**INPUT RECORDS**

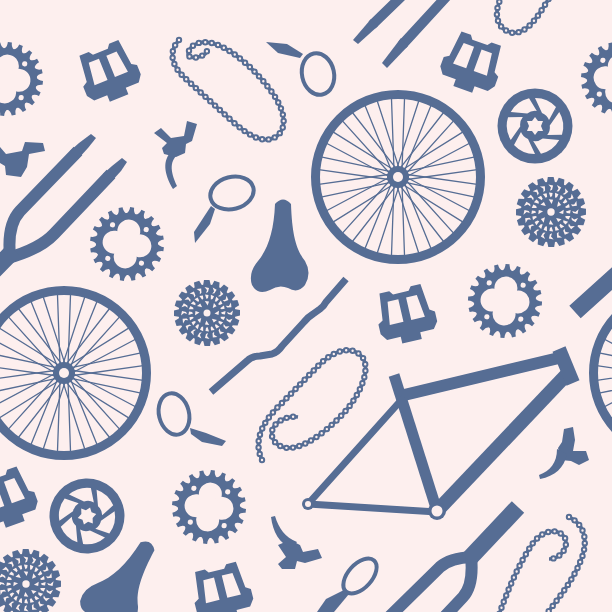
<!DOCTYPE html>
<html lang="en">
<head>
<meta charset="utf-8">
<title>Bicycle parts pattern</title>
<style>
:root { --paper: #fdefee; --ink: #566d94; }
html, body { margin: 0; background: var(--paper); overflow: hidden; }
svg { display: block; width: 612px; height: 612px; }
.ink { fill: var(--ink); }
.hole { fill: var(--paper); }
.line { fill: none; stroke: var(--ink); }
.chain-plate { fill: none; stroke: var(--ink); stroke-width: 3.6; }
.chain-roller { fill: none; stroke: var(--ink); stroke-width: 6.4; stroke-linecap: round; stroke-dasharray: 0 6.5; }
.chain-pin { fill: none; stroke: var(--paper); stroke-width: 2.4; stroke-linecap: round; stroke-dasharray: 0 6.5; }
</style>
</head>
<body>
<svg viewBox="0 0 612 612" role="img" aria-label="Seamless pattern of blue bicycle parts on pale pink">
<defs>
  <path id="spoke-pair" class="line" stroke-width="1.3" d="M8 0L72 34M8 0L72 -34"/>
  <g id="spoke-third">
    <use href="#spoke-pair"/>
    <use href="#spoke-pair" transform="rotate(20)"/>
    <use href="#spoke-pair" transform="rotate(40)"/>
    <use href="#spoke-pair" transform="rotate(60)"/>
    <use href="#spoke-pair" transform="rotate(80)"/>
    <use href="#spoke-pair" transform="rotate(100)"/>
  </g>
  <g id="wheel">
    <circle class="line" r="82.5" stroke-width="9"/>
    <use href="#spoke-third"/>
    <use href="#spoke-third" transform="rotate(120)"/>
    <use href="#spoke-third" transform="rotate(240)"/>
    <circle class="ink" r="11"/>
    <circle class="hole" r="5"/>
  </g>

  <path id="ring-tooth" class="ink" d="M-5 -30Q-2 -32 -2 -37H2Q2 -32 5 -30Z"/>
  <g id="ring-teeth">
    <use href="#ring-tooth"/>
    <use href="#ring-tooth" transform="rotate(18)"/>
    <use href="#ring-tooth" transform="rotate(36)"/>
    <use href="#ring-tooth" transform="rotate(54)"/>
    <use href="#ring-tooth" transform="rotate(72)"/>
  </g>
  <g id="chainring">
    <use href="#ring-teeth"/>
    <use href="#ring-teeth" transform="rotate(90)"/>
    <use href="#ring-teeth" transform="rotate(180)"/>
    <use href="#ring-teeth" transform="rotate(270)"/>
    <circle class="ink" r="31"/>
    <g class="hole">
      <circle cy="-13" r="11.5"/><circle cy="13" r="11.5"/>
      <circle cx="-13" r="11.5"/><circle cx="13" r="11.5"/>
      <circle r="11"/>
      <circle cx="17" cy="17" r="2.6"/><circle cx="-17" cy="17" r="2.6"/>
      <circle cx="17" cy="-17" r="2.6"/><circle cx="-17" cy="-17" r="2.6"/>
    </g>
  </g>

  <g id="sprocket-step">
    <path class="ink" d="M-4 -27L-3 -33H2.5L4 -27Z"/>
    <path class="hole" d="M-2.5 -26L2 -25L1 -21L-1 -20L0 -23Z"/>
    <path class="hole" d="M-2 -18.5L1.5 -18L1 -15L-.5 -14Z"/>
  </g>
  <path id="sprocket-slot" class="hole" d="M-2.2 -12L2 -11.5L.6 -7.5Z"/>
  <g id="sprocket-quarter">
    <use href="#sprocket-step"/>
    <use href="#sprocket-step" transform="rotate(18)"/>
    <use href="#sprocket-step" transform="rotate(36)"/>
    <use href="#sprocket-step" transform="rotate(54)"/>
    <use href="#sprocket-step" transform="rotate(72)"/>
    <use href="#sprocket-slot"/>
    <use href="#sprocket-slot" transform="rotate(45)"/>
  </g>
  <g id="cassette">
    <circle class="ink" r="28.5"/>
    <use href="#sprocket-quarter"/>
    <use href="#sprocket-quarter" transform="rotate(90)"/>
    <use href="#sprocket-quarter" transform="rotate(180)"/>
    <use href="#sprocket-quarter" transform="rotate(270)"/>
    <circle class="hole" r="3.5"/>
  </g>

  <path id="rotor-window" class="hole" d="M0 -28A28 28 0 0 1 21 -19L14 -6Q12 -11 7 -13Z"/>
  <g id="rotor">
    <circle class="ink" r="37.5"/>
    <use href="#rotor-window"/>
    <use href="#rotor-window" transform="rotate(60)"/>
    <use href="#rotor-window" transform="rotate(120)"/>
    <use href="#rotor-window" transform="rotate(180)"/>
    <use href="#rotor-window" transform="rotate(240)"/>
    <use href="#rotor-window" transform="rotate(300)"/>
    <polygon class="hole" points="0,-9 3,-5 8,-5 6,0 8,5 3,5 0,9 -3,5 -8,5 -6,0 -8,-5 -3,-5"/>
  </g>

  <g id="pedal">
    <path class="ink" d="M-21 -27H-11L-8 -23H8L11 -27H21L24 0L29 3V13L24 20H10V27H-10V20H-24L-29 13V3L-24 0Z"/>
    <path class="hole" d="M-15 -17H-4V6H-18ZM4 -17H15L18 6H4Z"/>
  </g>

  <path id="saddle" class="ink" d="M-8 5Q0 -4 8 5C9 37 14 52 22 62Q29 74 22 86Q15 95 5 89Q-4 85 -13 91Q-25 97 -31 86Q-35 74 -25 62C-15 50 -9 32 -8 5Z"/>

  <path id="chain-a-run" d="M179 40C168 52 171 66 187 80L232 121C249 136 264 145 277 136C289 126 284 107 268 87C254 69 235 52 218 45C203 39 190 43 188 54C188 60 204 58 207 51"/>
  <path id="chain-b-run" d="M262 460C254 443 260 426 276 409L320 364C336 349 353 345 363 358C371 371 359 398 340 417C323 434 304 448 288 448C273 447 267 433 276 424C282 418 291 416 298 417"/>
  <path id="chain-c-run" d="M569 517C584 524 589 540 581 560C574 578 562 594 548 612C537 630 528 644 514 645C498 643 493 628 500 612C507 592 519 563 533 543C543 530 558 527 565 538C569 548 560 559 549 559"/>
  <g id="chain-c">
    <use href="#chain-c-run" class="chain-plate"/>
    <use href="#chain-c-run" class="chain-roller"/>
    <use href="#chain-c-run" class="chain-pin"/>
  </g>
</defs>

<rect class="hole" width="612" height="612"/>

<g id="wheels">
  <use href="#wheel" x="398" y="177"/>
  <use href="#wheel" x="64" y="373"/>
  <use href="#wheel" x="676" y="373"/>
</g>

<g id="chainrings">
  <use href="#chainring" transform="translate(127 244) rotate(8)"/>
  <use href="#chainring" transform="translate(505 301) rotate(4)"/>
  <use href="#chainring" transform="translate(209 507) rotate(6)"/>
  <use href="#chainring" transform="translate(6 79) rotate(6)"/>
  <use href="#chainring" transform="translate(618 79) rotate(6)"/>
</g>

<g id="cassettes">
  <use href="#cassette" x="207" y="313"/>
  <use href="#cassette" transform="translate(551 212) scale(1.06)"/>
  <use href="#cassette" transform="translate(26 584) scale(1.06)"/>
</g>

<g id="brake-rotors">
  <use href="#rotor" x="535" y="126"/>
  <use href="#rotor" transform="translate(87 516) rotate(20)"/>
</g>

<g id="pedals">
  <use href="#pedal" transform="translate(109 73) rotate(-22)"/>
  <use href="#pedal" transform="translate(472 64) rotate(20)"/>
  <use href="#pedal" transform="translate(406 315) rotate(-13)"/>
  <use href="#pedal" transform="translate(6 499) rotate(-20)"/>
  <use href="#pedal" transform="translate(222 593) rotate(-14)"/>
</g>

<g id="saddles">
  <use href="#saddle" x="283" y="199"/>
  <use href="#saddle" transform="translate(150 542) rotate(30)"/>
</g>

<g id="mirrors">
  <g class="line" stroke-width="4">
    <ellipse cx="318" cy="74" rx="16" ry="21" transform="rotate(-12 318 74)"/>
    <ellipse cx="232" cy="193" rx="22" ry="16" transform="rotate(-15 232 193)"/>
    <ellipse cx="174" cy="414" rx="15" ry="21" transform="rotate(-14 174 414)"/>
    <ellipse cx="360" cy="576" rx="12" ry="21" transform="rotate(42 360 576)"/>
  </g>
  <g class="ink">
    <path d="M266 42L287 44L303 54L300 58L278 53Z"/>
    <path d="M211 206L215 209L210 224L195 243L194 232Z"/>
    <path d="M190 428L206 433L226 441L222 446L202 442L191 434Z"/>
    <path d="M344 590L349 594L334 612H317L326 599Z"/>
  </g>
</g>

<g id="chains">
  <use href="#chain-a-run" class="chain-plate"/>
  <use href="#chain-a-run" class="chain-roller"/>
  <use href="#chain-a-run" class="chain-pin"/>
  <use href="#chain-b-run" class="chain-plate"/>
  <use href="#chain-b-run" class="chain-roller"/>
  <use href="#chain-b-run" class="chain-pin"/>
  <use href="#chain-c"/>
  <use href="#chain-c" y="-612"/>
</g>

<path id="handlebar" class="line" stroke-width="7" stroke-linejoin="round" d="M211 392L247 361Q252 356 260 356L272 354Q278 352 282 346L304 322Q308 317 313 314L320 309Q324 306 326 302L346 279"/>

<g id="forks">
  <g class="line" stroke-width="12" stroke-linejoin="round">
    <path d="M78 151L20 211Q7 225 10 256"/>
    <path d="M111 174L54 234Q40 249 8 258"/>
    <path stroke-width="17" d="M14 250L-20 285M575 312L626 266"/>
    <path d="M386 620L440 567Q450 558 472 557"/>
    <path d="M432 630L463 597Q474 585 471 556"/>
    <path stroke-width="17" d="M518 507L468 560"/>
    <path stroke-width="10" d="M404 -6L372 25M458 -16L402 45"/>
  </g>
  <g class="ink">
    <path d="M70 151L79 143L91 134L96 138L88 148L78 159Z"/>
    <path d="M103 174L112 166L122 158L127 162L121 171L111 182Z"/>
    <path d="M371 19L378 26L358 44L353 40Z"/>
    <path d="M401 38L408 46L387 68L382 63Z"/>
  </g>
</g>

<g id="frame">
  <g class="line">
    <path stroke-width="11" d="M394 375L437 511"/>
    <path stroke-width="12" d="M400 396L563 357"/>
    <path stroke-width="14" d="M437 511L570 371"/>
    <path stroke-width="7" d="M308 504L437 512M308 504L404 397"/>
    <path stroke-width="14" d="M559 349L573 383"/>
  </g>
  <circle class="ink" cx="308" cy="504" r="6"/>
  <circle class="hole" cx="308" cy="504" r="3"/>
  <circle class="ink" cx="437" cy="511" r="9"/>
  <circle class="hole" cx="437" cy="511" r="5.5"/>
</g>

<g id="brake-levers" class="ink">
  <path d="M154 133L161 128L171 138L184 136L187 121L197 124L192 141L186 144L185 153L176 157L164 154L162 148L167 143Z"/>
  <path d="M180 153C169 160 170 171 177 186L173 189C164 174 162 160 172 151Z"/>
  <path d="M0 147L6 154L22 151L25 142L43 143L45 151L29 154L27 167L21 177L6 175L5 166L0 163Z"/>
  <path d="M564 429L573 427L575 440L573 451L586 451L589 460L579 465L571 461L561 460L558 448L562 442Z"/>
  <path d="M567 454C564 468 555 476 540 479L539 475C550 471 557 463 557 449Z"/>
  <path d="M278 545L290 540L300 545L303 552L318 549L322 558L305 563L297 561L295 569L282 569L278 564L286 557Z"/>
  <path d="M292 549C279 543 273 532 271 517L275 516C279 529 285 537 297 542Z"/>
</g>
</svg>
</body>
</html>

**EXERCISE PROMPT**
Check each line of the listing above for the string "body", then report only how many lines have it.

**REPLY**
3